Machine learning allows “the machine” to deduce the complex and sometimes unrecognized rules governing spatial systems, particularly topographic mapping, by exposing it to the end product. Often, the obstacle to this approach is the acquisition of many good and labeled training examples of the desired result. Such is the case with most types of natural features. To address such limitations, this research introduces GeoNat v1.0, a natural feature dataset, used to support artificial intelligence-based mapping and automated detection of natural features under a supervised learning paradigm. The dataset was created by randomly selecting points from the U.S. Geological Survey’s Geographic Names Information System and includes approximately 200 examples each of 10 classes of natural features. Resulting data were tested in an object-detection problem using a region-based convolutional neural network. The object-detection tests resulted in a 62% mean average precision as baseline results. Major challenges in developing training data in the geospatial domain, such as scale and geographical representativeness, are addressed in this article.
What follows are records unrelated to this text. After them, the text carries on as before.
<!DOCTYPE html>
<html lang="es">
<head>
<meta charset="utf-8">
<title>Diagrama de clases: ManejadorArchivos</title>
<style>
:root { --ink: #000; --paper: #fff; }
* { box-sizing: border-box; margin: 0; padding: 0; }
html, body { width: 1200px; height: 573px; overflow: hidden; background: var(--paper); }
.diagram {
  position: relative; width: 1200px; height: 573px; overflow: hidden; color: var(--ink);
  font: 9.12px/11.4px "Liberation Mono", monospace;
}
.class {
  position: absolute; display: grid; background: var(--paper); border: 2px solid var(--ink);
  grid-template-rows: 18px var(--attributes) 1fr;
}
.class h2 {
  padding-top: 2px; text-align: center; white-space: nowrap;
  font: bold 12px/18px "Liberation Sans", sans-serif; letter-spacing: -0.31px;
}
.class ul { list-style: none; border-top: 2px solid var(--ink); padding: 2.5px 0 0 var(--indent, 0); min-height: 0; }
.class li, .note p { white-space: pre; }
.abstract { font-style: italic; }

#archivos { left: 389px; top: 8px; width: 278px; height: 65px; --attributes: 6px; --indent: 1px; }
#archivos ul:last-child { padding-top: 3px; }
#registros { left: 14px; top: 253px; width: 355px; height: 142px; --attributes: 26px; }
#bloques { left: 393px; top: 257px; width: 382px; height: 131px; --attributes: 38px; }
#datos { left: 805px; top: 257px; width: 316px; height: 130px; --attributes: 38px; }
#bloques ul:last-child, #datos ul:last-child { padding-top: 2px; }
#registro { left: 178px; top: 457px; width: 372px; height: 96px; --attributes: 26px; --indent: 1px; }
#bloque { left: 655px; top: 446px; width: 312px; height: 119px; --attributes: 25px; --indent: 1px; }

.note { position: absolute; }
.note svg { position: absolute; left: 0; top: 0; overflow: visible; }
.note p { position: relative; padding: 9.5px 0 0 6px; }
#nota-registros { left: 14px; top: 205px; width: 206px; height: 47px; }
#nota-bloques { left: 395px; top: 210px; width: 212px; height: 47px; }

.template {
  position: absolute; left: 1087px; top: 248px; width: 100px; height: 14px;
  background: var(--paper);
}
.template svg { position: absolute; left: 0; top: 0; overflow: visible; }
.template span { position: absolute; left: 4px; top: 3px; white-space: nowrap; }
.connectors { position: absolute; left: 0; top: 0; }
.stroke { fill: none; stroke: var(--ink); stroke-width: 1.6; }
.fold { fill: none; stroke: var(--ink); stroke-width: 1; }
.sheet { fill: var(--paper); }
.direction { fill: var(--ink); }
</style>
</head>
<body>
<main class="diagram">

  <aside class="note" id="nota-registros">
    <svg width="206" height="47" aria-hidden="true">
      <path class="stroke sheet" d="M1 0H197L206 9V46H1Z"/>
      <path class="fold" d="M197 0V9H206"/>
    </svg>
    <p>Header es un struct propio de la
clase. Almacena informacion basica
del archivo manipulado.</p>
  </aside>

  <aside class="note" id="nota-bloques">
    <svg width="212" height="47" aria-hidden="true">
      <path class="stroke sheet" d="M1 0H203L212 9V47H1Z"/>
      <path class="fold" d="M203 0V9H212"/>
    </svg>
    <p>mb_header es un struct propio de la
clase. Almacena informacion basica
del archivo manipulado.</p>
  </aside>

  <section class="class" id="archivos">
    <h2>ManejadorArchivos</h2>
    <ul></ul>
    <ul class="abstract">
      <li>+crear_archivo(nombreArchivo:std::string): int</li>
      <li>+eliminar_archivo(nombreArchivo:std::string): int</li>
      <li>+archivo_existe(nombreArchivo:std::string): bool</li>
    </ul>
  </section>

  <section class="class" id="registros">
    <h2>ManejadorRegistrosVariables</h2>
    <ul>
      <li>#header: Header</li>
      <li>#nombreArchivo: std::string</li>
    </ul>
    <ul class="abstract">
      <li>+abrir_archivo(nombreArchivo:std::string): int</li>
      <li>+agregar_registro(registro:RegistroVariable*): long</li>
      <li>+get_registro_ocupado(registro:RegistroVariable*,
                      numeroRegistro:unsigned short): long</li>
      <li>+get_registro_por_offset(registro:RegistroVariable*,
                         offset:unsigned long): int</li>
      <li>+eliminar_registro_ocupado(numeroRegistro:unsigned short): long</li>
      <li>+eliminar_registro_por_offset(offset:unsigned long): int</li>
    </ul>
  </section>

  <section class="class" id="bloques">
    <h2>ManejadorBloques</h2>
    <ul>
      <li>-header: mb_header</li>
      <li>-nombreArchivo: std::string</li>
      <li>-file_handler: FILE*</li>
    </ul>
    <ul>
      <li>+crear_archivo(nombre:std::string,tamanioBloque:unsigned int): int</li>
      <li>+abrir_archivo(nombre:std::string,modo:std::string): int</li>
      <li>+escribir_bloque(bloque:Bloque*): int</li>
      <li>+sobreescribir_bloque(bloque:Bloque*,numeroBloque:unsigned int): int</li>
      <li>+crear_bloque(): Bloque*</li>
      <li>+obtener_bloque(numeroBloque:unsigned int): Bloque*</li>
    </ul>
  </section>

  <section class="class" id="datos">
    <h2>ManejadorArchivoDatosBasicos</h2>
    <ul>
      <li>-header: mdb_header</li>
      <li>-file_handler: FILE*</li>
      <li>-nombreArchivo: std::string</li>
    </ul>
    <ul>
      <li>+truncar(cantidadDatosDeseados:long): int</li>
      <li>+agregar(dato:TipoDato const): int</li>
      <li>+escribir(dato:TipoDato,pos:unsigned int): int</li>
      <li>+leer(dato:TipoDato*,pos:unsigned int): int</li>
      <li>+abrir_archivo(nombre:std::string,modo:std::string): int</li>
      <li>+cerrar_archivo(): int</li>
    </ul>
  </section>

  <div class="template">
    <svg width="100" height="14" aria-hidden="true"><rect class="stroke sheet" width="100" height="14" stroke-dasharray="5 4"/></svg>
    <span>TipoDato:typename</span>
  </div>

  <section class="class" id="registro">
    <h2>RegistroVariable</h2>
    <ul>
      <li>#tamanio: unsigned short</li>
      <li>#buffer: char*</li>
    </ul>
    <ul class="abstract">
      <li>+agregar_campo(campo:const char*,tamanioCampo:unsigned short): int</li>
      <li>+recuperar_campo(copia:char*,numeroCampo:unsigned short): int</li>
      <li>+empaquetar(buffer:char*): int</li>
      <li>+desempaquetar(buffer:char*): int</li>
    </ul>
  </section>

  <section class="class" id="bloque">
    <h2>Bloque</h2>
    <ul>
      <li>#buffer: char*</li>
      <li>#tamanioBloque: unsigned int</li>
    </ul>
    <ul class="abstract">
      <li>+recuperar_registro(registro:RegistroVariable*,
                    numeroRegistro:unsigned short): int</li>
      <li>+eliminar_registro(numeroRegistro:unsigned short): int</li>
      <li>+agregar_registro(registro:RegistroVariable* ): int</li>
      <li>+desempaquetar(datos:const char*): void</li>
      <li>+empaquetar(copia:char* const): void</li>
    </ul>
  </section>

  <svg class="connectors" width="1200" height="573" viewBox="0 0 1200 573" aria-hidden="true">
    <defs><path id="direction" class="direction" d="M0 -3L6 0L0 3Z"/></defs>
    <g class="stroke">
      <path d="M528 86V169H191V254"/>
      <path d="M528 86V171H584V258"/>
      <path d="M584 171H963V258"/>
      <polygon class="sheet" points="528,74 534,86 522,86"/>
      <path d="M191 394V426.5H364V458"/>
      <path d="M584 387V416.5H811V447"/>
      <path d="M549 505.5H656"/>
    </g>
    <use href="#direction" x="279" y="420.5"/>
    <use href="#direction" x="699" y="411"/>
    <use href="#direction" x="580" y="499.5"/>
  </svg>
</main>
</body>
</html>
We hope that the resulting dataset will be useful for a variety of applications and shed light on training data collection and labeling in the geospatial artificial intelligence domain.
ASJC Scopus subject areas
- Earth and Planetary Sciences(all)